PROBLEM:
I need the number of lines in the data that contain the word "legend", and nothing beyond it.

(Saved data entries)
________________________________________
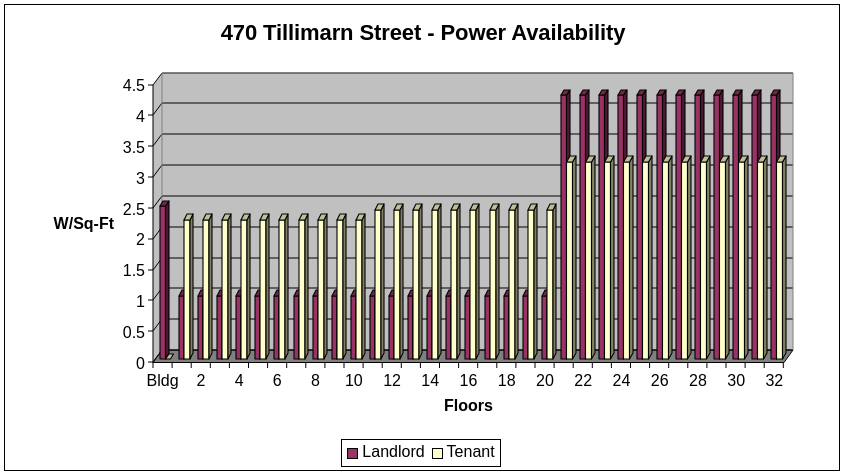
<!DOCTYPE html>
<html lang="en">
<head>
<meta charset="utf-8">
<title>Power Availability</title>
<style>
:root {
  --ink: #000;
  --paper: #fff;
  --wall: #c0c0c0;
  --wall-edge: #808080;
  --floor: #808080;
  --landlord: #993366;
  --landlord-side: #4d1a33;
  --landlord-top: #73264d;
  --tenant: #ffffcc;
  --tenant-side: #808066;
  --tenant-top: #bfbf99;
}
* { box-sizing: border-box; margin: 0; padding: 0; }
html { height: 475px; overflow: hidden; }
body {
  width: 845px; height: 475px; padding: 4px; overflow: hidden;
  background: var(--paper); color: var(--ink);
  font: 16px/20px "Liberation Sans", Arial, sans-serif;
}
.chart {
  width: 836px; height: 467px;
  border: 1px solid var(--ink);
  display: grid;
  grid-template-columns: 110px 30px 655px 1fr;
  grid-template-rows: 67px 299px 20px 29px 1fr;
}
h1 {
  grid-column: 1 / -1; padding-left: 2px;
  font-size: 22px; line-height: 56px; letter-spacing: -.1px;
  text-align: center; white-space: nowrap;
}
.axis-title { font-weight: bold; white-space: nowrap; }
.power-title { grid-area: 2 / 1; align-self: center; justify-self: end; padding: 5px 1px 0 0; }
.floors-title { grid-area: 4 / 3; align-self: center; width: 647px; text-align: center; }
.power-scale, .floor-scale { display: flex; list-style: none; }
.power-scale { grid-area: 2 / 2; flex-direction: column; height: 308px; margin-top: -1px; text-align: right; }
.power-scale li { flex: 1; display: flex; align-items: center; justify-content: flex-end; }
.floor-scale { grid-area: 3 / 3; width: 650px; margin-left: -1.5px; }
.floor-scale li { flex: 1 0 0; text-align: center; }
.plot { grid-area: 2 / 3; display: block; }
.legend {
  grid-column: 1 / -1; justify-self: center;
  display: flex; align-items: center; justify-content: center; gap: 7px;
  width: 160px; height: 28px; margin: 19px 2px 0 0; padding-bottom: 2px;
  border: 1px solid var(--ink); list-style: none;
}
.legend li { display: flex; align-items: center; gap: 4px; }
.swatch { width: 11px; height: 11px; margin-top: 2px; border: 1px solid var(--ink); }
.swatch.landlord { background: var(--landlord); }
.swatch.tenant { background: var(--tenant); }
.wall { fill: var(--wall); }
.wall-edge { fill: none; stroke: var(--wall-edge); }
.floor { fill: var(--floor); stroke: var(--ink); }
.line { fill: none; stroke: var(--ink); }
.bar { stroke: var(--ink); stroke-width: 1.1; stroke-linejoin: round; }
.l-front { fill: var(--landlord); }
.l-side { fill: var(--landlord-side); }
.l-top { fill: var(--landlord-top); }
.t-front { fill: var(--tenant); }
.t-side { fill: var(--tenant-side); }
.t-top { fill: var(--tenant-top); }
</style>
</head>
<body>
<main class="chart">
  <h1>470 Tillimarn Street - Power Availability</h1>
  <p class="axis-title power-title">W/Sq-Ft</p>
  <ul class="power-scale">
    <li>4.5</li><li>4</li><li>3.5</li><li>3</li><li>2.5</li><li>2</li><li>1.5</li><li>1</li><li>0.5</li><li>0</li>
  </ul>
  <svg class="plot" width="655" height="299" viewBox="145 72 655 299" role="img" aria-label="Bars of landlord and tenant power by floor">
    <defs>
      <path id="gridline" class="line" d="M148 12H153L162 0H793"/>
      <g id="landlord-low" class="bar">
        <rect class="l-front" x=".5" y="296.5" width="5" height="63"/>
        <polygon class="l-side" points="5.5,296.5 8.5,290.5 8.5,353.5 5.5,359.5"/>
        <polygon class="l-top" points=".5,296.5 3.5,290.5 8.5,290.5 5.5,296.5"/>
      </g>
      <g id="floors-lower" class="bar">
        <use href="#landlord-low"/>
        <rect class="t-front" x="5.5" y="220.5" width="6" height="139"/>
        <polygon class="t-side" points="11.5,220.5 14.5,214.5 14.5,353.5 11.5,359.5"/>
        <polygon class="t-top" points="5.5,220.5 8.5,214.5 14.5,214.5 11.5,220.5"/>
      </g>
      <g id="floors-middle" class="bar">
        <use href="#landlord-low"/>
        <rect class="t-front" x="5.5" y="210.5" width="6" height="149"/>
        <polygon class="t-side" points="11.5,210.5 14.5,204.5 14.5,353.5 11.5,359.5"/>
        <polygon class="t-top" points="5.5,210.5 8.5,204.5 14.5,204.5 11.5,210.5"/>
      </g>
      <g id="floors-upper" class="bar">
        <rect class="l-front" x=".5" y="95.5" width="5.5" height="264"/>
        <polygon class="l-side" points="6,95.5 9.5,90.5 9.5,353.5 6,359.5"/>
        <polygon class="l-top" points=".5,95.5 3.5,90.5 9.5,90.5 6,95.5"/>
        <rect class="t-front" x="6" y="162.5" width="6" height="197"/>
        <polygon class="t-side" points="12,162.5 15.5,156.5 15.5,353.5 12,359.5"/>
        <polygon class="t-top" points="6,162.5 9.5,156.5 15.5,156.5 12,162.5"/>
      </g>
    </defs>

    <g id="walls">
      <polygon class="wall" points="153,85 162,73 793,73 793,350 162,350 153,362"/>
      <polygon class="floor" points="153,362.5 162,350 793,350 784,362.5"/>
      <use href="#gridline" y="350"/>
      <use href="#gridline" y="319"/>
      <use href="#gridline" y="288"/>
      <use href="#gridline" y="258"/>
      <use href="#gridline" y="227"/>
      <use href="#gridline" y="196"/>
      <use href="#gridline" y="165"/>
      <use href="#gridline" y="134"/>
      <use href="#gridline" y="103"/>
      <use href="#gridline" y="73"/>
      <path class="wall-edge" d="M162 350V73H793V350"/>
      <path class="line" d="M153 85V362.5H784"/>
      <line class="line" x1="152.5" y1="365" x2="785" y2="365" stroke-width="6" stroke-dasharray="1 18.1"/>
    </g>

    <g id="bars" transform="translate(-.5 -.5)">
      <g id="building" class="bar">
        <rect class="l-front" x="160.5" y="206.5" width="5.5" height="153"/>
        <polygon class="l-side" points="166,206.5 169.5,201.5 169.5,353.5 166,359.5"/>
        <polygon class="l-top" points="160.5,206.5 163.5,201.5 169.5,201.5 166,206.5"/>
        <polygon class="t-top" points="166,359.5 169.5,354.5 174,354.5 171,359.5"/>
      </g>
      <g id="floors-1-to-10">
        <use href="#floors-lower" x="179"/><use href="#floors-lower" x="198"/>
        <use href="#floors-lower" x="217"/><use href="#floors-lower" x="236"/>
        <use href="#floors-lower" x="255"/><use href="#floors-lower" x="274"/>
        <use href="#floors-lower" x="294"/><use href="#floors-lower" x="313"/>
        <use href="#floors-lower" x="332"/><use href="#floors-lower" x="351"/>
      </g>
      <g id="floors-11-to-20">
        <use href="#floors-middle" x="370"/><use href="#floors-middle" x="389"/>
        <use href="#floors-middle" x="408"/><use href="#floors-middle" x="427"/>
        <use href="#floors-middle" x="446"/><use href="#floors-middle" x="465"/>
        <use href="#floors-middle" x="485"/><use href="#floors-middle" x="504"/>
        <use href="#floors-middle" x="523"/><use href="#floors-middle" x="542"/>
      </g>
      <g id="floors-21-to-32">
        <use href="#floors-upper" x="561"/><use href="#floors-upper" x="580"/>
        <use href="#floors-upper" x="599"/><use href="#floors-upper" x="618"/>
        <use href="#floors-upper" x="637"/><use href="#floors-upper" x="657"/>
        <use href="#floors-upper" x="676"/><use href="#floors-upper" x="695"/>
        <use href="#floors-upper" x="714"/><use href="#floors-upper" x="733"/>
        <use href="#floors-upper" x="752"/><use href="#floors-upper" x="771"/>
      </g>
    </g>
  </svg>
  <ul class="floor-scale">
    <li>Bldg</li><li>2</li><li>4</li><li>6</li><li>8</li><li>10</li><li>12</li><li>14</li><li>16</li><li>18</li><li>20</li><li>22</li><li>24</li><li>26</li><li>28</li><li>30</li><li>32</li>
  </ul>
  <p class="axis-title floors-title">Floors</p>
  <ul class="legend">
    <li><span class="swatch landlord"></span>Landlord</li>
    <li><span class="swatch tenant"></span>Tenant</li>
  </ul>
</main>
</body>
</html>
________________________________________
SOLUTION TO THE PROBLEM:
3